Top of Exercise material

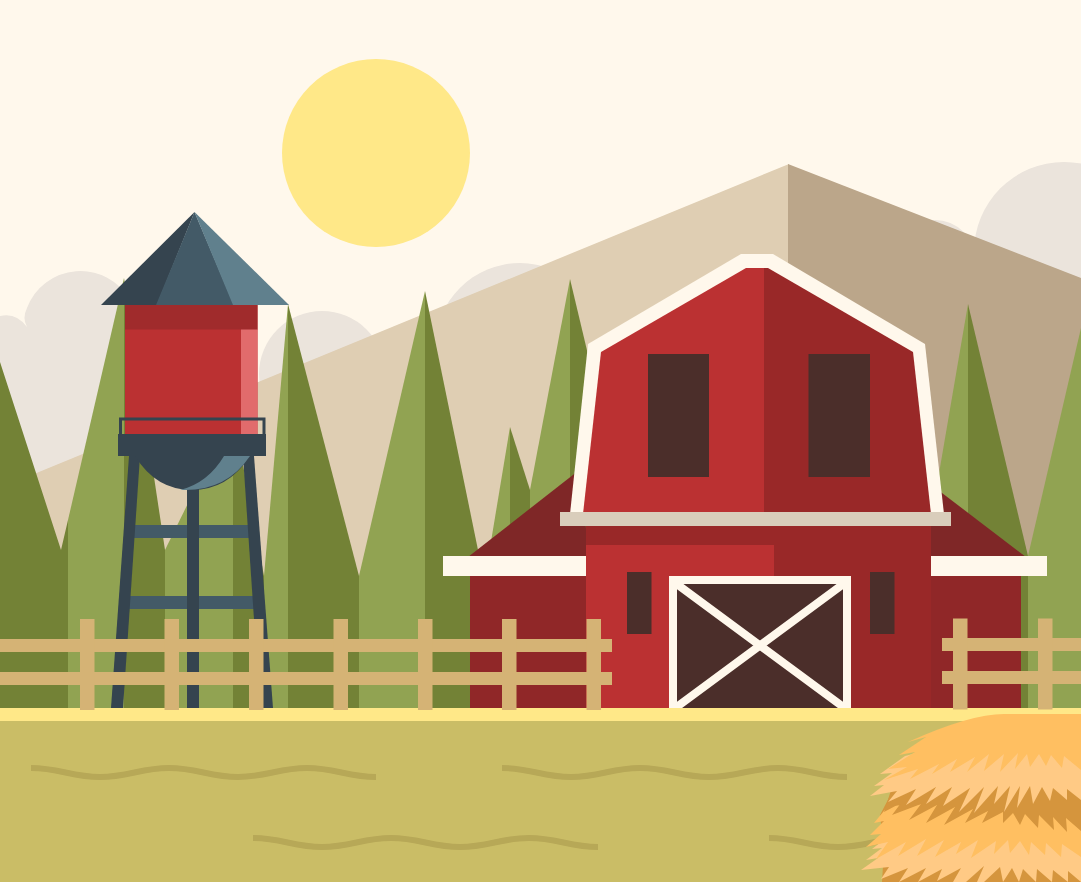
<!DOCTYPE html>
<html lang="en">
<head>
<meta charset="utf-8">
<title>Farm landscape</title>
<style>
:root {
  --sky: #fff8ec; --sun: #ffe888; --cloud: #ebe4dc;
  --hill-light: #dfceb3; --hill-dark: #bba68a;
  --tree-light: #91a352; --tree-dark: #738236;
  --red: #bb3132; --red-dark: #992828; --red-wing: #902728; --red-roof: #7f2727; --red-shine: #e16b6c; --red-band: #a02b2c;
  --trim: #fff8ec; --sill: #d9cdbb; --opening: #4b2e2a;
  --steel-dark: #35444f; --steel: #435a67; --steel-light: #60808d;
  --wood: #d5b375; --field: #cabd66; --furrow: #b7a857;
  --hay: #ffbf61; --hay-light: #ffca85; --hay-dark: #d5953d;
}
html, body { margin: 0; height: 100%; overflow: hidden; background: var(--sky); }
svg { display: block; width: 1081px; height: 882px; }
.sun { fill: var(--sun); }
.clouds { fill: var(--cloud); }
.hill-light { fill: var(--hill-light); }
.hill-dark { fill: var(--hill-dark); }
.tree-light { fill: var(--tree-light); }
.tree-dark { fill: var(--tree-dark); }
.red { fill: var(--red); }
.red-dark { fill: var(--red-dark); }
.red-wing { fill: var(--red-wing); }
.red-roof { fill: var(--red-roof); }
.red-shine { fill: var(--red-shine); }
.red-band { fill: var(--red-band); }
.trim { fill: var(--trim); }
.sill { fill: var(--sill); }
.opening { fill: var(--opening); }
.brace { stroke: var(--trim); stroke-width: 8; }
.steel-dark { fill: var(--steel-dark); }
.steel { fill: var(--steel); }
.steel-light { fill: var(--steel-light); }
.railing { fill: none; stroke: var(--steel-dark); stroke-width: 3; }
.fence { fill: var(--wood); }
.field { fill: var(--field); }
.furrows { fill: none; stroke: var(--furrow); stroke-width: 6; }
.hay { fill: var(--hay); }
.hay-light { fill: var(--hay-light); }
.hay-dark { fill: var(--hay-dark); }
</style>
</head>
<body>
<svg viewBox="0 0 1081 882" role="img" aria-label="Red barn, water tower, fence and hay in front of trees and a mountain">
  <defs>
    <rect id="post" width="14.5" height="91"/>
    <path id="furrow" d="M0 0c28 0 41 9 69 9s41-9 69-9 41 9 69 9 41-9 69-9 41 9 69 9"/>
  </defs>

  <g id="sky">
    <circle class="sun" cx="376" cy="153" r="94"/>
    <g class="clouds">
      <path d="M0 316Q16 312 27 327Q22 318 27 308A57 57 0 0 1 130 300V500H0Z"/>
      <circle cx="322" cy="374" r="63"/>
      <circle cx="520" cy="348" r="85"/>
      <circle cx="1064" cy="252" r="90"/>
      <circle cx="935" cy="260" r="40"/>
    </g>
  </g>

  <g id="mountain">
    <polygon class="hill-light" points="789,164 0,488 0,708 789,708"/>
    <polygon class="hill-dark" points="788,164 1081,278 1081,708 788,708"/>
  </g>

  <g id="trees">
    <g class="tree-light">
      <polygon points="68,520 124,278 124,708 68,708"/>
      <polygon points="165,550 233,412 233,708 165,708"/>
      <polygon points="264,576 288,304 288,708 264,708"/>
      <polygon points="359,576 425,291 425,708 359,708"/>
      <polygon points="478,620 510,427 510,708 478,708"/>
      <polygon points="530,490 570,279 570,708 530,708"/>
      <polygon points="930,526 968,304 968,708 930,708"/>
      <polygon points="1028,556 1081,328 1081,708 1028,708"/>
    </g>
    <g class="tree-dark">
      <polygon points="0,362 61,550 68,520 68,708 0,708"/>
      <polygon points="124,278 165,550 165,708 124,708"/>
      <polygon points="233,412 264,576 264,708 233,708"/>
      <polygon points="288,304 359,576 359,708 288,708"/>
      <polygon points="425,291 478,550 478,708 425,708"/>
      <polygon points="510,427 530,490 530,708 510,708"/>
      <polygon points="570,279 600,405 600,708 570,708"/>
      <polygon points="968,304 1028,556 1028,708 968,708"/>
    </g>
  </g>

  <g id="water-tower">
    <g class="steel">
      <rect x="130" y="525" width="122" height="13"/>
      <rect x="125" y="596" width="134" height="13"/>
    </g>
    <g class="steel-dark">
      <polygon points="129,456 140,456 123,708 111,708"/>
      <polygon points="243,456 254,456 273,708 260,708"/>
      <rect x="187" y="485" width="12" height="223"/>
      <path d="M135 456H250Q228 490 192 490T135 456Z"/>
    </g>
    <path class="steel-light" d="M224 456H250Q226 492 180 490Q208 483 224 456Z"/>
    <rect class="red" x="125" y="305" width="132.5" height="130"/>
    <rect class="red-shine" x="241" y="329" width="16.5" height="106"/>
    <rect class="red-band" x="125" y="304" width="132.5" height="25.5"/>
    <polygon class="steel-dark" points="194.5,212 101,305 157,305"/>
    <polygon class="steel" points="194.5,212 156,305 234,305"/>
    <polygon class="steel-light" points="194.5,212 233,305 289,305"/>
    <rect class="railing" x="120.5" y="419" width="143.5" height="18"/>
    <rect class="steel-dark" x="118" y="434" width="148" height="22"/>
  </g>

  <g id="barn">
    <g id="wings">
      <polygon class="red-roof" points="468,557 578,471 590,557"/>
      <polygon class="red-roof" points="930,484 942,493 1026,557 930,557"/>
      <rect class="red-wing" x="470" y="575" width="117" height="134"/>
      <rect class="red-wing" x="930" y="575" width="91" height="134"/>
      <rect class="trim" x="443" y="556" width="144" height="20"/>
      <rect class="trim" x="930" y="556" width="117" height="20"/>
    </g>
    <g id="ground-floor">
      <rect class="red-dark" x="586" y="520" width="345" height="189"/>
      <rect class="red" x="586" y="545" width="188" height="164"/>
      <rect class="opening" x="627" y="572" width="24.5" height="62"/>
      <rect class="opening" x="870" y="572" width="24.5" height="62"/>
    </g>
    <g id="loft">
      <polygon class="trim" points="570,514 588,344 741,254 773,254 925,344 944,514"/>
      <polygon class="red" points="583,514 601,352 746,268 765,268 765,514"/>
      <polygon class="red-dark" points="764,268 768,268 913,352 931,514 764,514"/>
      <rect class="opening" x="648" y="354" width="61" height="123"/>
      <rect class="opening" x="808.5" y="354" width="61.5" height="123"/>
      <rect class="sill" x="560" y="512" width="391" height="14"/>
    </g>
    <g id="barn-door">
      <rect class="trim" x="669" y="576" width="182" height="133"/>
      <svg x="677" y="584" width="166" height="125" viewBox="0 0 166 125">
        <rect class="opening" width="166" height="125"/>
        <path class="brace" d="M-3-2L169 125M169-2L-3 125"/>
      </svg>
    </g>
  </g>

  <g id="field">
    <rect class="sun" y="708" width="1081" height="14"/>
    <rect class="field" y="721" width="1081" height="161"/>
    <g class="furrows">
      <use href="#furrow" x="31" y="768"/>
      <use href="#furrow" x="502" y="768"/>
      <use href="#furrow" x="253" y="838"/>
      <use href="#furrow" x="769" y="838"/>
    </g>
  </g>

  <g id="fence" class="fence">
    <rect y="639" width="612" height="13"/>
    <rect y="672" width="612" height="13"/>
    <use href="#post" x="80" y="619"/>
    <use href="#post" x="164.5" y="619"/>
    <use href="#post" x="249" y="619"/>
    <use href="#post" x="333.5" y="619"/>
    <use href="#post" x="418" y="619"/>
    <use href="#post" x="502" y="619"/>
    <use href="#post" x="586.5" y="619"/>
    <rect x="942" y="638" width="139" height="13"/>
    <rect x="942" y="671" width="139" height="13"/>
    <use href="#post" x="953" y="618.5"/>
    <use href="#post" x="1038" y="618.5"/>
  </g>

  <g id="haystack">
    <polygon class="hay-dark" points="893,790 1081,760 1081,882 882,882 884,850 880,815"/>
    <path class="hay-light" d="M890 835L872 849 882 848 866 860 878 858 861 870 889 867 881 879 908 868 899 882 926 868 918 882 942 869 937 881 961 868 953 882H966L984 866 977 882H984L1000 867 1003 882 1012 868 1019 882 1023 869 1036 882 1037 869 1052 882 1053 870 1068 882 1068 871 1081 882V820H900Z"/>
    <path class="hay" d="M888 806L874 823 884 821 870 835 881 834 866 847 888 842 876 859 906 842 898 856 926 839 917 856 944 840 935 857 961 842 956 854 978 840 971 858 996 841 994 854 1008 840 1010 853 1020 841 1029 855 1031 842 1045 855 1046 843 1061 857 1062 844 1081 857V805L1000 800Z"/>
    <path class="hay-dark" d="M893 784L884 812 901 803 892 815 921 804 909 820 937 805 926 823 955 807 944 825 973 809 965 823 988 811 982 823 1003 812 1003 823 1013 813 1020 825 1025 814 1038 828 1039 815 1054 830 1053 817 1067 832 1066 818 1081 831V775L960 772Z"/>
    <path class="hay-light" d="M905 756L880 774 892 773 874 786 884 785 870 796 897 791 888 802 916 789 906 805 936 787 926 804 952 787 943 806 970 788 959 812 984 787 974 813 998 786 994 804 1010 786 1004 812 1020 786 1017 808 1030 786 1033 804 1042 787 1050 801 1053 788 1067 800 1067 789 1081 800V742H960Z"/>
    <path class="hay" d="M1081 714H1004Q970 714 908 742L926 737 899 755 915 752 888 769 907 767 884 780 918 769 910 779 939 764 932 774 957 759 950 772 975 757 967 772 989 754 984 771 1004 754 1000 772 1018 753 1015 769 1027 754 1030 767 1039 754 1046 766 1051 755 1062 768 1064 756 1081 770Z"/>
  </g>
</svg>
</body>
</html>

Bottom of Exercise material

__What to work on__
Whenever a line above contains "post", copy that line.

__Solution for this task__
    <rect id="post" width="14.5" height="91"/>
    <use href="#post" x="80" y="619"/>
    <use href="#post" x="164.5" y="619"/>
    <use href="#post" x="249" y="619"/>
    <use href="#post" x="333.5" y="619"/>
    <use href="#post" x="418" y="619"/>
    <use href="#post" x="502" y="619"/>
    <use href="#post" x="586.5" y="619"/>
    <use href="#post" x="953" y="618.5"/>
    <use href="#post" x="1038" y="618.5"/>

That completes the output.